Action item:
Print the entries below exactly as they appear, from the first line up to and including the line with "725A307 307 0". Do not print any pictures.

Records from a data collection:
- Opening Delimiter -

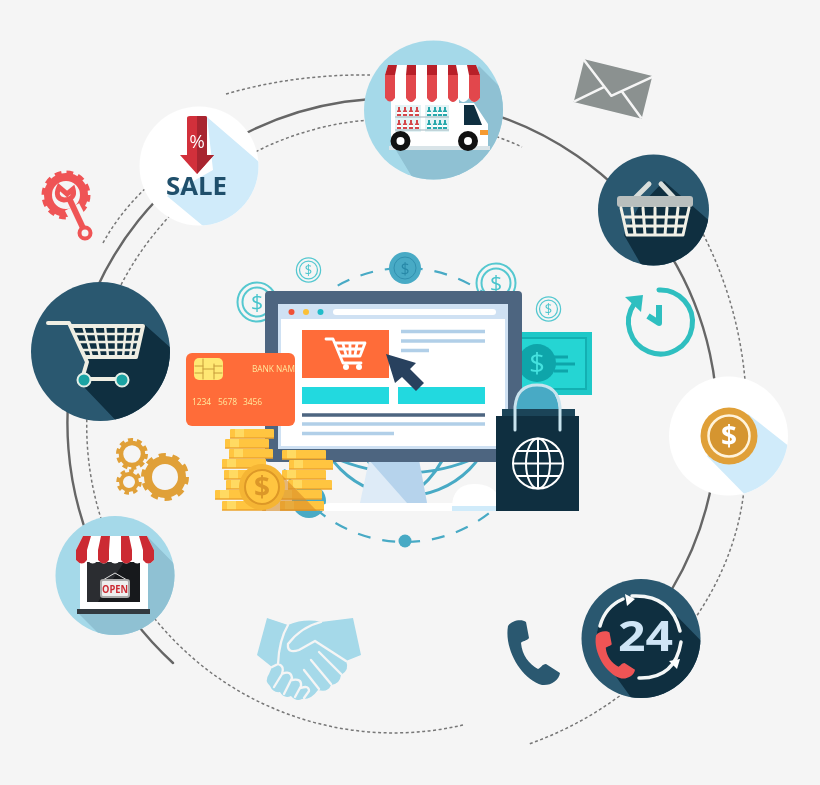
<!DOCTYPE html>
<html lang="en">
<head>
<meta charset="utf-8">
<title>Online shopping cycle</title>
<style>
:root{--paper:#f5f5f5;--navy:#2a5870;--deep:#0f2f40;--sky:#a5d9e9;--skyshade:#8fc1d3;--ice:#d0ebfa;--teal:#2fbfc0;--aqua:#22d9df;--ring:#48aac5;--red:#cc2a33;--coral:#ef5455;--orange:#ff6c39;--gold:#e0a038;--coin:#ffc540;--slate:#4d6580;--ink:#1f4f6b}
html,body{margin:0;background:var(--paper);overflow:hidden}
svg{display:block}
text{font-family:"Open Sans",Lato,sans-serif}
.line{fill:none;stroke-linecap:round;stroke-linejoin:round}
.dots{fill:none;stroke:#777;stroke-width:1.5;stroke-dasharray:3 2.5}
.navy{fill:var(--navy)}.deep{fill:var(--deep)}.sky{fill:var(--sky)}.skyshade{fill:var(--skyshade)}
.white{fill:#fff}.ice{fill:var(--ice)}.red{fill:var(--red)}.gold{fill:var(--gold)}
.bold{font-weight:700}
</style>
</head>
<body>
<svg width="820" height="785" viewBox="0 0 820 785">
<defs>
<clipPath id="clip-truck"><circle cx="433.5" cy="110" r="69.5"/></clipPath>
<clipPath id="clip-sale"><circle cx="199" cy="166" r="59.5"/></clipPath>
<clipPath id="clip-basket"><circle cx="653.5" cy="210" r="55.5"/></clipPath>
<clipPath id="clip-cart"><circle cx="100.5" cy="351.5" r="69.5"/></clipPath>
<clipPath id="clip-coin"><circle cx="728.5" cy="436" r="59.5"/></clipPath>
<clipPath id="clip-shop"><circle cx="115" cy="575.5" r="59.5"/></clipPath>
<clipPath id="clip-support"><circle cx="641" cy="638.5" r="59.5"/></clipPath>
<g id="outline-coin"><circle r="19.5"/><circle r="14.5"/><text y="8" text-anchor="middle" font-size="22" stroke="none" fill="#48c4cc">$</text></g>
<g id="bottle"><path d="M0 9V4L1 3V0H3V3L4 4V9Z"/><path fill="#fff" d="M0 5H4V7H0Z"/></g>
<g id="coin-slab"><rect width="44" height="9" rx="1" fill="#ffc540"/><rect x="5" y="0" width="9" height="9" fill="#ffda62"/><path d="M0 9H44" stroke="#eca52c" stroke-width="1.5"/></g>
<g id="handset"><path d="M0 6C4 0 14 -1 18 2L21 18C19 21 14 21 13 23C14 35 21 44 30 49C33 48 34 44 38 44L52 53C51 60 43 66 34 65C13 59 -4 29 0 6Z"/></g>
</defs>

<rect width="820" height="785" fill="var(--paper)"/>

<g id="orbit-lines">
<path class="line" stroke="#666" stroke-width="2.4" d="M173 663A325 325 0 1 1 672 589"/>
<path class="dots" d="M463 725A307 307 0 1 1 522 147"/>
<path class="dots" d="M103 243Q120 212 147 187M226 94Q295 74 370 75M690 210Q737 290 745 380M744 490C732 600 648 702 529 744"/>
</g>

<g id="food-truck">
<circle class="sky" cx="433.5" cy="110" r="69.5"/>
<path class="skyshade" clip-path="url(#clip-truck)" d="M479 66L560 147V240H450L391 142L440 120Z"/>
<path class="white" d="M391 98H459V103H474L488 124V146H391Z"/>
<path class="deep" fill="#1d3d57" d="M464 105H474L482 125H464Z"/>
<rect x="480" y="130" width="8" height="5" fill="#f59a31"/>
<path fill="#d9e4e8" d="M389 146H490V150H389Z"/>
<path fill="#e4f3f5" d="M395 105H421V132H395ZM425 105H449V132H425Z"/>
<g fill="#d4474a"><use href="#bottle" x="397" y="107"/><use href="#bottle" x="403" y="107"/><use href="#bottle" x="409" y="107"/><use href="#bottle" x="415" y="107"/><use href="#bottle" x="397" y="120"/><use href="#bottle" x="403" y="120"/><use href="#bottle" x="409" y="120"/><use href="#bottle" x="415" y="120"/></g>
<g fill="#27a8ac"><use href="#bottle" x="427" y="107"/><use href="#bottle" x="433" y="107"/><use href="#bottle" x="438" y="107"/><use href="#bottle" x="443" y="107"/><use href="#bottle" x="427" y="120"/><use href="#bottle" x="433" y="120"/><use href="#bottle" x="438" y="120"/><use href="#bottle" x="443" y="120"/></g>
<path stroke="#9fb5bd" d="M395 117H449M395 130H449"/>
<path class="white" d="M388 65H476L480 75V98Q474 106 469 98Q463 106 458 98Q453 106 448 98Q442 106 437 98Q432 106 427 98Q421 106 416 98Q411 106 406 98Q400 106 395 98Q390 104 385 98V75Z"/>
<path fill="#e2474c" d="M385 75H395V98Q390 105 385 98ZM406 75H416V98Q411 106 406 98ZM427 75H437V98Q432 106 427 98ZM448 75H458V98Q453 106 448 98ZM469 75H480V98Q474 106 469 98Z"/>
<path fill="#b81f28" d="M388 65H397L395 75H385ZM407 65H416V75H406ZM427 65H437V75H427ZM448 65H456L458 75H448ZM467 65H476L480 75H469Z"/>
<g class="white" stroke="#111" stroke-width="6"><circle cx="400.500" cy="141" r="7"/><circle cx="468" cy="141" r="7"/></g>
</g>

<g id="envelope" transform="rotate(14 613 89)">
<rect x="578" y="67" width="70" height="44" fill="#8b9190"/>
<path class="line" stroke="#f5f5f5" stroke-width="2.500" d="M578 68L613 96L648 68M579 110L604 89M647 110L622 89"/>
</g>

<g id="sale">
<circle class="white" cx="199" cy="166" r="59.500"/>
<path class="ice" clip-path="url(#clip-sale)" d="M207 117L280 180V240H220L167 196L213 170Z"/>
<path fill="#d2303b" d="M187 118Q187 116 190 116H205Q207 116 207 118V155H214L197 174L180 155H187Z"/>
<path fill="#a82530" d="M197 116H205Q207 116 207 118V155H214L197 174Z"/>
<text x="197" y="148" text-anchor="middle" font-size="19" fill="#fff">%</text>
<text class="bold" x="166" y="195" font-size="25" textLength="61" lengthAdjust="spacingAndGlyphs" fill="var(--ink)">SALE</text>
</g>

<g id="service-gear" fill="none" stroke="var(--coral)">
<circle cx="66" cy="195" r="18" stroke-width="8"/>
<circle cx="66" cy="195" r="22" stroke-width="5" stroke-dasharray="6.500 5"/>
<path stroke="#f5f5f5" stroke-width="16" d="M72 207L85 232"/>
<path stroke-width="6" d="M69 198L83 228"/>
<path stroke-width="5" d="M59 187Q54 198 64 200Q76 199 73 189L67 194Z"/>
<circle cx="85" cy="233" r="5.500" stroke-width="4" fill="#f5f5f5"/>
</g>

<g id="basket">
<circle class="navy" cx="653.5" cy="210" r="55.5"/>
<path class="deep" clip-path="url(#clip-basket)" d="M664 181L720 230V280H650L624 235L638 208Z"/>
<path class="line" stroke="#d9dedb" stroke-width="5" d="M632 201L649 184M677 201L661 184"/>
<rect x="617" y="196" width="76" height="11" rx="3" fill="#b9bfbe"/>
<path class="line" stroke="#f1f0e6" stroke-width="3" d="M621 208L627 235H683L689 208M632 208L635 235M643 208L645 235M655 208V235M667 208L665 235M678 208L675 235M623 217H687M625 226H685"/>
</g>

<g id="clock" class="line" stroke="var(--teal)" stroke-width="5">
<path d="M659 290A32 32 0 1 1 634 304"/><path stroke-width="6" stroke-linecap="butt" d="M659 305V323L648 316"/>
<path fill="var(--teal)" stroke="none" d="M625 297L643 295L641 312Z"/>
</g>

<g id="cart">
<circle class="navy" cx="100.5" cy="351.5" r="69.5"/>
<path class="deep" clip-path="url(#clip-cart)" d="M144 324L190 365V430H125L82 385L88 362L70 326Z"/>
<path class="line" stroke="#efeee3" stroke-width="4" d="M48 323H69L87 362L82 379H126M72 326H143L136 357H86"/>
<path class="line" stroke="#efeee3" stroke-width="2.500" d="M83 326L92 357M94 326L100 357M105 326L108 357M116 326V357M126 326L123 357M135 326L130 357M76 334H141M80 342H139M83 350H137"/>
<g fill="#1ba3a3" stroke="#e5efe8" stroke-width="2"><circle cx="84" cy="380" r="6.500"/><circle cx="122" cy="380" r="6.500"/></g>
</g>

<g id="gold-coin">
<circle class="white" cx="728.5" cy="436" r="59.5"/>
<path class="ice" clip-path="url(#clip-coin)" d="M748 414L800 455V510H760L707 456Z"/>
<circle class="gold" cx="729" cy="436" r="28.500"/>
<circle cx="729" cy="436" r="20.500" fill="#d59530" stroke="#fff3da" stroke-width="2.500"/>
<text class="bold" x="729" y="446" text-anchor="middle" font-size="28" fill="#fff">$</text>
</g>

<g id="gears" fill="none" stroke="var(--gold)">
<circle cx="165" cy="477" r="17" stroke-width="8"/><circle cx="165" cy="477" r="21.500" stroke-width="5" stroke-dasharray="7 6.500"/>
<circle cx="132" cy="454" r="11" stroke-width="4.500"/><circle cx="132" cy="454" r="14" stroke-width="4" stroke-dasharray="5 3.800"/>
<circle cx="129" cy="482" r="8" stroke-width="4"/><circle cx="129" cy="482" r="11" stroke-width="3.500" stroke-dasharray="4.500 4.100"/>
</g>

<g id="open-shop">
<circle class="sky" cx="115" cy="575.5" r="59.5"/>
<path class="skyshade" clip-path="url(#clip-shop)" d="M148 537L190 580V650H115L78 613L110 580Z"/>
<path class="white" d="M80 560H148V610H80Z"/>
<path fill="#2b2d31" d="M87 562H140V602H87Z"/>
<path fill="#17191c" d="M124 562H140V602H98Z"/>
<path fill="#323a40" d="M77 609H150V614H77Z"/>
<path class="white" d="M83 536H147L154 550V560Q148 567 143 560Q137 567 132 560Q126 567 121 560Q115 567 109 560Q104 567 98 560Q93 567 87 560Q82 567 76 560V550Z"/>
<path class="red" d="M83 536H91L87 550V560Q82 567 76 560V550ZM101 536H110L109 550V560Q104 567 98 560V550ZM121 536H129L132 550V560Q126 567 121 560ZM139 536H147L154 550V560Q148 567 143 560V550Z"/>
<path class="line" stroke="#ddd" d="M103 580L115 573L127 580"/>
<rect x="101" y="580" width="28" height="17" rx="2" fill="#eee" stroke="#aaa" stroke-width="2"/>
<text class="bold" x="102" y="593" font-size="10.500" textLength="26" lengthAdjust="spacingAndGlyphs" fill="var(--red)">OPEN</text>
</g>

<g id="handshake">
<path class="sky" d="M267 618L288 625Q305 618 321 622L353 618L361 655L346 661Q350 670 341 675Q340 684 331 685Q328 693 318 690Q311 700 302 699Q296 702 291 696Q284 699 280 692Q273 693 270 686Q264 681 269 674L272 667L257 655Z"/>
<path class="line" stroke="#f5f5f5" stroke-width="2.300" d="M272 667L278 664Q285 666 282 674L274 687M282 674Q291 670 292 678L284 694M292 680Q302 678 301 686L295 697M301 688Q309 685 309 691L304 698M288 625Q279 640 278 664M321 622Q301 627 288 644Q287 654 299 650L315 641L346 661M319 652L341 674M311 660L331 684M304 670L319 689"/>
</g>

<use id="phone" href="#handset" x="508" y="620" class="navy"/>

<g id="support">
<circle class="navy" cx="641" cy="638.5" r="59.5"/>
<path class="deep" clip-path="url(#clip-support)" d="M669 608L720 660V710H640L604 660L597 632L622 602Z"/>
<circle class="deep" cx="639" cy="637" r="42"/>
<path class="line" stroke="#f4f7f7" stroke-width="3.500" d="M600 626Q605 607 623 599M632 596Q671 594 680 631M681 642Q675 679 639 678"/>
<path class="white" d="M625 594L635 599L627 606ZM677 669L669 661L680 659Z"/>
<text class="bold" x="618" y="651" font-size="42" textLength="55" lengthAdjust="spacingAndGlyphs" fill="#cfe5f6">24</text>
<use href="#handset" transform="translate(596 631) scale(.75 .73)" fill="var(--coral)"/>
</g>

<g id="web-shop">
<g id="globe" class="line" stroke="var(--ring)">
<circle cx="405" cy="405" r="137" stroke-width="2.200" stroke-dasharray="13 12" stroke-linecap="butt"/>
<circle cx="405" cy="405" r="91" stroke-width="3"/>
<path stroke-width="3" d="M350 405Q360 470 400 495M460 405Q450 470 410 495M330 456Q405 490 480 456"/>
</g>
<g fill="var(--ring)"><circle cx="405" cy="268" r="16"/><circle cx="405" cy="541" r="6.500"/><circle cx="309" cy="501" r="17"/></g>
<circle cx="405" cy="268" r="11" fill="none" stroke="#3190af"/><text x="405" y="274" text-anchor="middle" font-size="16" fill="#2788a7">$</text>
<g fill="none" stroke="#55c8d0" stroke-width="2">
<use href="#outline-coin" transform="translate(257 302)"/><use href="#outline-coin" transform="translate(496 283)"/><use href="#outline-coin" transform="translate(308.500 270) scale(.62)"/><use href="#outline-coin" transform="translate(548.500 309) scale(.62)"/>
</g>

<g id="banknote">
<rect x="500" y="332" width="92" height="63" fill="#1ec8c8"/>
<rect x="505" y="338" width="81" height="51" fill="#25d5d3" stroke="#13b0b2" stroke-width="2"/>
<circle cx="537" cy="363" r="19" fill="#0ea5aa"/>
<text x="537" y="373" text-anchor="middle" font-size="28" fill="#45e2df">$</text>
<path stroke="#0ea5aa" stroke-width="3" d="M554 357H568M554 364H575M554 371H568"/>
</g>

<g id="monitor">
<path class="white" d="M320 511Q321 503 330 503H462V511Z"/>
<path fill="#deebf7" d="M369 460H419L427 503H360Z"/><path fill="#b6d3ec" d="M369 460H419L427 503H407Z"/>
<path class="white" d="M452 506Q453 485 473 484Q492 483 500 498V506Z"/><path class="ice" d="M452 506H500V511H452Z"/>
<rect x="265" y="291" width="257" height="171" rx="4" fill="var(--slate)"/>
<rect x="278" y="304" width="230" height="145" fill="#cfe1f3"/>
<rect x="281" y="319" width="224" height="127" fill="#fff"/>
<circle cx="291.500" cy="312" r="3" fill="#ef5136"/><circle cx="306" cy="312" r="3" fill="#fbc037"/><circle cx="320.500" cy="312" r="3" fill="#21bcc9"/>
<rect x="333" y="309" width="163" height="6" rx="3" fill="#fff"/>
<rect x="302" y="330" width="87" height="48" fill="var(--orange)"/>
<path class="line" stroke="#fff" stroke-width="2.800" d="M326 339H333L343 363H361M336 343H365L360 356H341M343 344L346 355M350 344V355M357 344L355 355M338 349H362"/>
<g class="white"><circle cx="346" cy="367" r="3"/><circle cx="359" cy="367" r="3"/></g>
<path stroke="#b1cfe8" stroke-width="3.500" d="M401 331.500H485M401 341H485M401 350.500H429M302 424H485M302 433.500H394"/>
<path fill="var(--aqua)" d="M302 387H389V404H302ZM398 387H485V404H398Z"/>
<path stroke="var(--slate)" stroke-width="3.500" d="M302 415H485"/>
<path fill="#28415e" d="M386 354L416 363L410 369L424 383L416 391L402 377L395 383Z"/>
</g>

<g id="bank-card">
<rect x="186" y="353" width="109" height="73" rx="6" fill="var(--orange)"/>
<rect x="194" y="358" width="29" height="22" rx="5" fill="#ffe873"/>
<path class="line" stroke="#c79c3a" d="M195 366H203M195 373H203M214 366H222M214 373H222M203 359V379M203 369H214M214 364V379"/>
<g fill="#fff2a5"><text x="252" y="372" font-size="8.500" textLength="43" lengthAdjust="spacingAndGlyphs">BANK NAM</text>
<g font-size="8.500"><text x="192" y="405" textLength="19">1234</text><text x="218" y="405" textLength="19">5678</text><text x="243" y="405" textLength="19">3456</text></g></g>
</g>

<g id="coin-stacks">
<use href="#coin-slab" x="230" y="429"/><use href="#coin-slab" x="225" y="439"/><use href="#coin-slab" x="229" y="449"/><use href="#coin-slab" x="222" y="459"/><use href="#coin-slab" x="224" y="470"/><use href="#coin-slab" x="226" y="480"/><use href="#coin-slab" x="215" y="490"/><use href="#coin-slab" x="222" y="501"/>
<use href="#coin-slab" x="282" y="450"/><use href="#coin-slab" x="289" y="460"/><use href="#coin-slab" x="282" y="470"/><use href="#coin-slab" x="288" y="480"/><use href="#coin-slab" x="278" y="490"/><use href="#coin-slab" x="280" y="501"/>
<path fill="#d98d25" opacity=".6" d="M279 472L317 511H262Z"/>
<circle cx="262" cy="487" r="23" fill="#f5b534"/><circle cx="262" cy="487" r="17" fill="#ffc540" stroke="#dd9827" stroke-width="2"/>
<text class="bold" x="262" y="497" text-anchor="middle" font-size="28" fill="#dc9728">$</text>
</g>

<g id="shopping-bag">
<path fill="#1b4458" d="M502 409H575V420H502Z"/>
<path fill="var(--ring)" d="M516 409Q518 386 537 386Q557 386 559 409Z"/>
<path class="deep" d="M496 416H579V511H496Z"/>
<path class="line" stroke="#c8e3ee" stroke-width="3" d="M515 430V407Q517 385 537 385Q558 385 560 407V430"/>
<g class="line" stroke="#fff" stroke-width="2"><circle cx="538" cy="463.500" r="25"/><ellipse cx="538" cy="463.500" rx="12" ry="25"/><path d="M538 439V488M513 463.500H563M517 451H559M517 476H559"/></g>
</g>
</g>
</svg>
</body>
</html>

- Closing Delimiter -

Written solution:
<!DOCTYPE html>
<html lang="en">
<head>
<meta charset="utf-8">
<title>Online shopping cycle</title>
<style>
:root{--paper:#f5f5f5;--navy:#2a5870;--deep:#0f2f40;--sky:#a5d9e9;--skyshade:#8fc1d3;--ice:#d0ebfa;--teal:#2fbfc0;--aqua:#22d9df;--ring:#48aac5;--red:#cc2a33;--coral:#ef5455;--orange:#ff6c39;--gold:#e0a038;--coin:#ffc540;--slate:#4d6580;--ink:#1f4f6b}
html,body{margin:0;background:var(--paper);overflow:hidden}
svg{display:block}
text{font-family:"Open Sans",Lato,sans-serif}
.line{fill:none;stroke-linecap:round;stroke-linejoin:round}
.dots{fill:none;stroke:#777;stroke-width:1.5;stroke-dasharray:3 2.5}
.navy{fill:var(--navy)}.deep{fill:var(--deep)}.sky{fill:var(--sky)}.skyshade{fill:var(--skyshade)}
.white{fill:#fff}.ice{fill:var(--ice)}.red{fill:var(--red)}.gold{fill:var(--gold)}
.bold{font-weight:700}
</style>
</head>
<body>
<svg width="820" height="785" viewBox="0 0 820 785">
<defs>
<clipPath id="clip-truck"><circle cx="433.5" cy="110" r="69.5"/></clipPath>
<clipPath id="clip-sale"><circle cx="199" cy="166" r="59.5"/></clipPath>
<clipPath id="clip-basket"><circle cx="653.5" cy="210" r="55.5"/></clipPath>
<clipPath id="clip-cart"><circle cx="100.5" cy="351.5" r="69.5"/></clipPath>
<clipPath id="clip-coin"><circle cx="728.5" cy="436" r="59.5"/></clipPath>
<clipPath id="clip-shop"><circle cx="115" cy="575.5" r="59.5"/></clipPath>
<clipPath id="clip-support"><circle cx="641" cy="638.5" r="59.5"/></clipPath>
<g id="outline-coin"><circle r="19.5"/><circle r="14.5"/><text y="8" text-anchor="middle" font-size="22" stroke="none" fill="#48c4cc">$</text></g>
<g id="bottle"><path d="M0 9V4L1 3V0H3V3L4 4V9Z"/><path fill="#fff" d="M0 5H4V7H0Z"/></g>
<g id="coin-slab"><rect width="44" height="9" rx="1" fill="#ffc540"/><rect x="5" y="0" width="9" height="9" fill="#ffda62"/><path d="M0 9H44" stroke="#eca52c" stroke-width="1.5"/></g>
<g id="handset"><path d="M0 6C4 0 14 -1 18 2L21 18C19 21 14 21 13 23C14 35 21 44 30 49C33 48 34 44 38 44L52 53C51 60 43 66 34 65C13 59 -4 29 0 6Z"/></g>
</defs>

<rect width="820" height="785" fill="var(--paper)"/>

<g id="orbit-lines">
<path class="line" stroke="#666" stroke-width="2.4" d="M173 663A325 325 0 1 1 672 589"/>
<path class="dots" d="M463 725A307 307 0 1 1 522 147"/>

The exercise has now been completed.